Copy each line below containing "height".
[[ Record excerpts open ]]
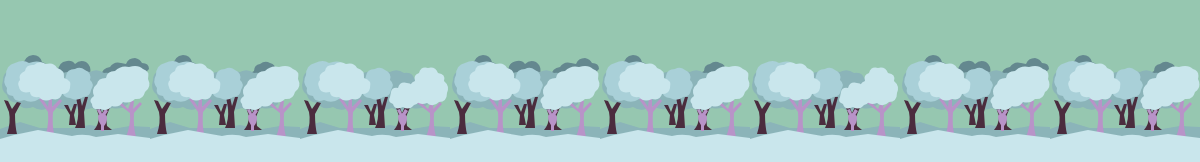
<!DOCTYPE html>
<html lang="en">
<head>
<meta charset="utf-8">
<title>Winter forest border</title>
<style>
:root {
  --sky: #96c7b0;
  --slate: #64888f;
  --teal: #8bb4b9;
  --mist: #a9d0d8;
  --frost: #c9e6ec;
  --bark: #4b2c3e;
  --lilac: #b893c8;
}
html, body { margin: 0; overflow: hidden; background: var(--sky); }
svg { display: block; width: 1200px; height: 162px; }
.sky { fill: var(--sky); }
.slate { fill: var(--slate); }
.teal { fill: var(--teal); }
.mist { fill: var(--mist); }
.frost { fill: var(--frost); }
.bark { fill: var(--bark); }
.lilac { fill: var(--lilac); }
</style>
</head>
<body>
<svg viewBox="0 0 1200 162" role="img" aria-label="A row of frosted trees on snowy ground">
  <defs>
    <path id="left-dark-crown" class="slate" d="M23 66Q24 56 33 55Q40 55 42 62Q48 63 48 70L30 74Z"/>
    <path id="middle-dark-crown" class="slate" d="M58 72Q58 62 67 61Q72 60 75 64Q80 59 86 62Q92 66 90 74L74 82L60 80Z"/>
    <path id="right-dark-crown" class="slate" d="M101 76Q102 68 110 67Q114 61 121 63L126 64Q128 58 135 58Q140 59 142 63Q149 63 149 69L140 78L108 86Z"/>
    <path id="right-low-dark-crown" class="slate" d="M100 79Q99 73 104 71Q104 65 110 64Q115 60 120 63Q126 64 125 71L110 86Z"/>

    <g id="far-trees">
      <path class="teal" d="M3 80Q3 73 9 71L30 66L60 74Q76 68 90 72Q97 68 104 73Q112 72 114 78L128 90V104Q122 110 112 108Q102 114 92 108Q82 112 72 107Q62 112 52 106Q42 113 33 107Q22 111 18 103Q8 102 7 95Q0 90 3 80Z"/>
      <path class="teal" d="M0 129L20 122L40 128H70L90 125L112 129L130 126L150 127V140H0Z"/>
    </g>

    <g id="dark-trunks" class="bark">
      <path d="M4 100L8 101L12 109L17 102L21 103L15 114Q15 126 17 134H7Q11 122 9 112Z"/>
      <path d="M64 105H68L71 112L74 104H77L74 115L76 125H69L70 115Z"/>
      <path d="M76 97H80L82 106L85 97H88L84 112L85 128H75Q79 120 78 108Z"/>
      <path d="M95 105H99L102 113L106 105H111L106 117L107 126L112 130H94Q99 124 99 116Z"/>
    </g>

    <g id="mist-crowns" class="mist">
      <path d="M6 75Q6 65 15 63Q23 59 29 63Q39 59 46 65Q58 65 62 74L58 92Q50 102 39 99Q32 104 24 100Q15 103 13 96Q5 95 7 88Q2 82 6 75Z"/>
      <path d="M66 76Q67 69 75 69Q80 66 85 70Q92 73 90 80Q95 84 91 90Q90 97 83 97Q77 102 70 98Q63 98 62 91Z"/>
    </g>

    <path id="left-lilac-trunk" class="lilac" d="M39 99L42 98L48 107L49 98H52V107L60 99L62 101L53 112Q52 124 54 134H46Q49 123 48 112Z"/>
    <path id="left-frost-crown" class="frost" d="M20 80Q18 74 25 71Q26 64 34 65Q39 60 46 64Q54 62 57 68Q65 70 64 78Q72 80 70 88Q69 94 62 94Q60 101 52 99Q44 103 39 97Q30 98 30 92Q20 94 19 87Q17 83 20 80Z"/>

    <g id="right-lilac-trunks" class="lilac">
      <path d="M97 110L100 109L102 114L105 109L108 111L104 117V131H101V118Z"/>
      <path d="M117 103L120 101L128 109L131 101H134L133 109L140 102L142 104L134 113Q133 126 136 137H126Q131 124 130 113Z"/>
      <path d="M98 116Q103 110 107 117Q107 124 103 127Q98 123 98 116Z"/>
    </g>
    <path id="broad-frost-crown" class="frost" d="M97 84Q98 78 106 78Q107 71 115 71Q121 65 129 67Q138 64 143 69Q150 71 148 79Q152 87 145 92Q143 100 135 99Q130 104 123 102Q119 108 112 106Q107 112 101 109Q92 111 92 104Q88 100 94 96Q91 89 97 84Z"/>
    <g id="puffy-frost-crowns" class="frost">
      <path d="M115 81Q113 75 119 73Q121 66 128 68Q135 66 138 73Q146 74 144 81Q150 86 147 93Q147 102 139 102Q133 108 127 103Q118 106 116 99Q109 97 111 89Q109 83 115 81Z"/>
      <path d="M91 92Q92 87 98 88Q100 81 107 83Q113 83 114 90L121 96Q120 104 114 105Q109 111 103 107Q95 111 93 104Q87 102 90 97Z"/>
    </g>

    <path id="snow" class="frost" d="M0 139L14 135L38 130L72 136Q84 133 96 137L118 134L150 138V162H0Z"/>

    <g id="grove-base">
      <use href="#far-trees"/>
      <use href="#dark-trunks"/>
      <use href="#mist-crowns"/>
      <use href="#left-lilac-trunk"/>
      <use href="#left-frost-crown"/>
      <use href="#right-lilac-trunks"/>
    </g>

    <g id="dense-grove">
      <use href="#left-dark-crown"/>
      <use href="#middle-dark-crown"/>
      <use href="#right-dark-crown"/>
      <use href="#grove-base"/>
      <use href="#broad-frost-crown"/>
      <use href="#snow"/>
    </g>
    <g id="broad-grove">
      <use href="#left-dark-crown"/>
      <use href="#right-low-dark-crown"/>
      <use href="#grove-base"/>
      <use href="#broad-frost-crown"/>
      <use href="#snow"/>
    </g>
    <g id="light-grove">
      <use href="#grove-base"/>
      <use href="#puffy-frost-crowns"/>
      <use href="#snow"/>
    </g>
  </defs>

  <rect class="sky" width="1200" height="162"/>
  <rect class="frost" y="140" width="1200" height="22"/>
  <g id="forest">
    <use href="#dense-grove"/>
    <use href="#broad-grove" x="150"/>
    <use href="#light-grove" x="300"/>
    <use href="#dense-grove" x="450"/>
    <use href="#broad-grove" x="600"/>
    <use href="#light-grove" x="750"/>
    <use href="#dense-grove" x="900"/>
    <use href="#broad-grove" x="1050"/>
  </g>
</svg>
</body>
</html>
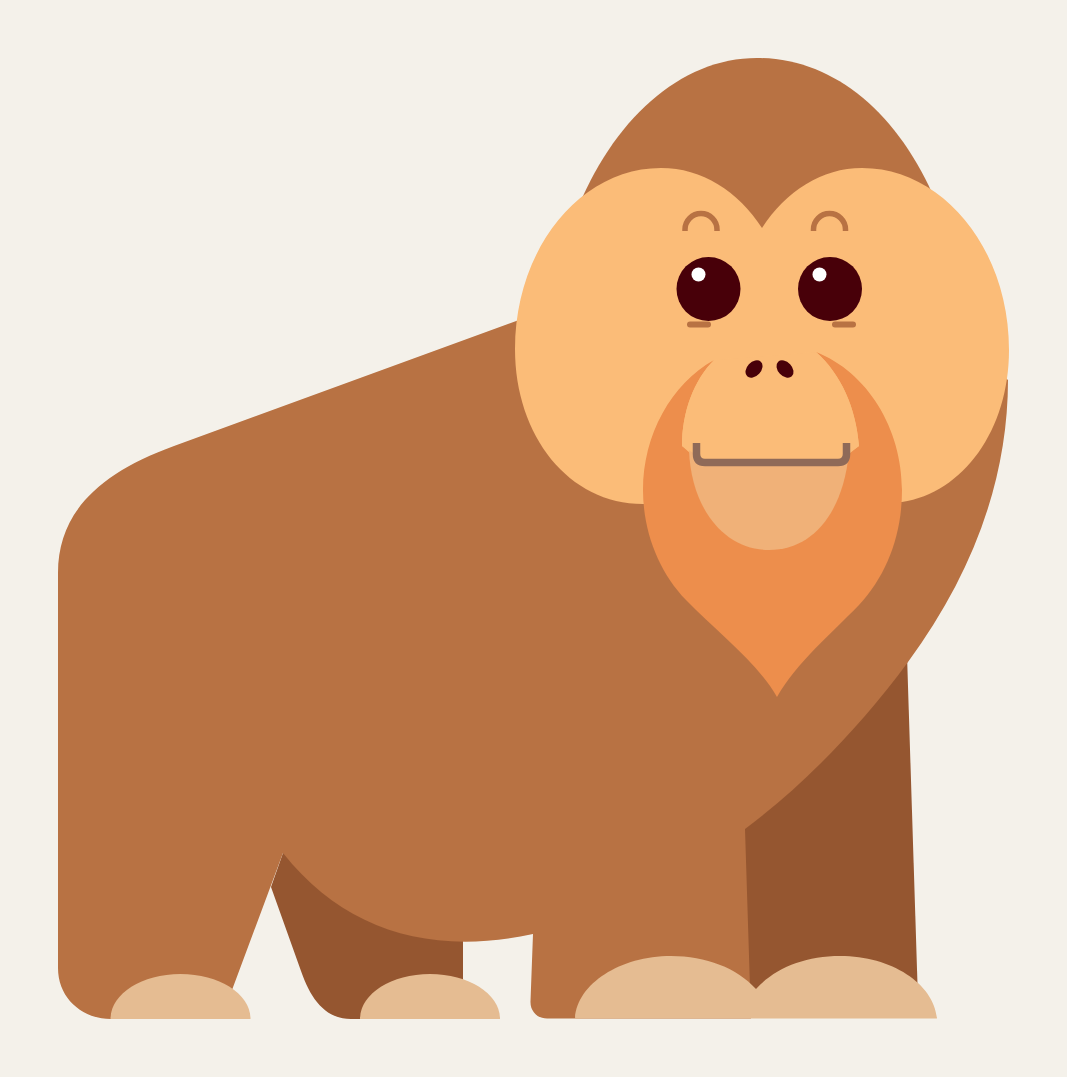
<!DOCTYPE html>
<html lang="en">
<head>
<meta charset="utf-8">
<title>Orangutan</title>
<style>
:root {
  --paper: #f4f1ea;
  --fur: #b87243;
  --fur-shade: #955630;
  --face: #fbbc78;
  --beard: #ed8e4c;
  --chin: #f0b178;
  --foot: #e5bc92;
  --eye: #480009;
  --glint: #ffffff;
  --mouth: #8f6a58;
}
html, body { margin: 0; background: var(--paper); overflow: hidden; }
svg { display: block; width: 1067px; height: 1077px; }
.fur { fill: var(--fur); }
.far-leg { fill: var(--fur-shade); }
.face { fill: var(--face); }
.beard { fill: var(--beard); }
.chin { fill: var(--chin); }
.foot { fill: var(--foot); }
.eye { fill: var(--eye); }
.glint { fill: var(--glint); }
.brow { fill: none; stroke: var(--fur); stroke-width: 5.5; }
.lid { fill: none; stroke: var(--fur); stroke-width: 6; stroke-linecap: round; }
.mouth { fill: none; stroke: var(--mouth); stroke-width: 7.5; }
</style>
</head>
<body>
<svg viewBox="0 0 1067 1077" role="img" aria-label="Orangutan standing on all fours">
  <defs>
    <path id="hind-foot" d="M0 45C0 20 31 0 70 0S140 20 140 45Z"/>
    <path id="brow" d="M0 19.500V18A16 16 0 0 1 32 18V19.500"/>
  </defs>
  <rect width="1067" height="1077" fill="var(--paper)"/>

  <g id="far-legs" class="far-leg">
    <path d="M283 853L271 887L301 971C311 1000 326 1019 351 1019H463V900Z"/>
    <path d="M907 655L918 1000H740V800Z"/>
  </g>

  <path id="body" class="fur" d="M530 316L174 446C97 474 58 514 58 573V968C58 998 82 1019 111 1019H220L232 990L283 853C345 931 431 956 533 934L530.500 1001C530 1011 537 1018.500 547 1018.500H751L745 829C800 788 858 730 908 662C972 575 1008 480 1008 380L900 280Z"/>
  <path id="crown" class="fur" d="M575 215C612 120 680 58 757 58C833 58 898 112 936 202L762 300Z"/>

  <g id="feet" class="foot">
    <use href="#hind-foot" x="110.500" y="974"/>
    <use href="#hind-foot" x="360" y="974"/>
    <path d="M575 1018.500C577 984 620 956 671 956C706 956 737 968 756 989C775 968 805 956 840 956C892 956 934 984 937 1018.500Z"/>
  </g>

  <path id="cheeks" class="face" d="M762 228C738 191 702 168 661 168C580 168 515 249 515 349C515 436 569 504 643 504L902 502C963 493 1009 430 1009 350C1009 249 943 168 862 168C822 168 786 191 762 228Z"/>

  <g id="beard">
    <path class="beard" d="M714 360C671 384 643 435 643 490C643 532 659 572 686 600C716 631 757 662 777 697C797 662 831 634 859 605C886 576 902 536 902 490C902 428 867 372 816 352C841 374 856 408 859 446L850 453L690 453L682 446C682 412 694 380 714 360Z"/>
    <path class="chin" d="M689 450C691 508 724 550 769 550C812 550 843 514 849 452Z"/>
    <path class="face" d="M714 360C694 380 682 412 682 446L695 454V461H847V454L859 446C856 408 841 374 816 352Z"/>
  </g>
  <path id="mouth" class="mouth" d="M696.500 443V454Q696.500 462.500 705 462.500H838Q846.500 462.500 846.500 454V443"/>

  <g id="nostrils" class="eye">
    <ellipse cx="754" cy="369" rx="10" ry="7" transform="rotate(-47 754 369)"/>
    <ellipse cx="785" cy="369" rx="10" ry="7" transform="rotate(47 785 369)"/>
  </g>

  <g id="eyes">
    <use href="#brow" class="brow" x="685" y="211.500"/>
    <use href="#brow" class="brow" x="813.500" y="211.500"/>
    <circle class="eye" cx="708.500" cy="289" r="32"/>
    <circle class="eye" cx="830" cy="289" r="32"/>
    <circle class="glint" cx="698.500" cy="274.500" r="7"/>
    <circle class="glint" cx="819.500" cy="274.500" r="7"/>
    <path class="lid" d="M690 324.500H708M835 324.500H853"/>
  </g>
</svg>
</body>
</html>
[[ Record excerpts closed ]]
## Answer space
svg { display: block; width: 1200px; height: 162px; }
  <rect class="sky" width="1200" height="162"/>
  <rect class="frost" y="140" width="1200" height="22"/>
svg { display: block; width: 1067px; height: 1077px; }
  <rect width="1067" height="1077" fill="var(--paper)"/>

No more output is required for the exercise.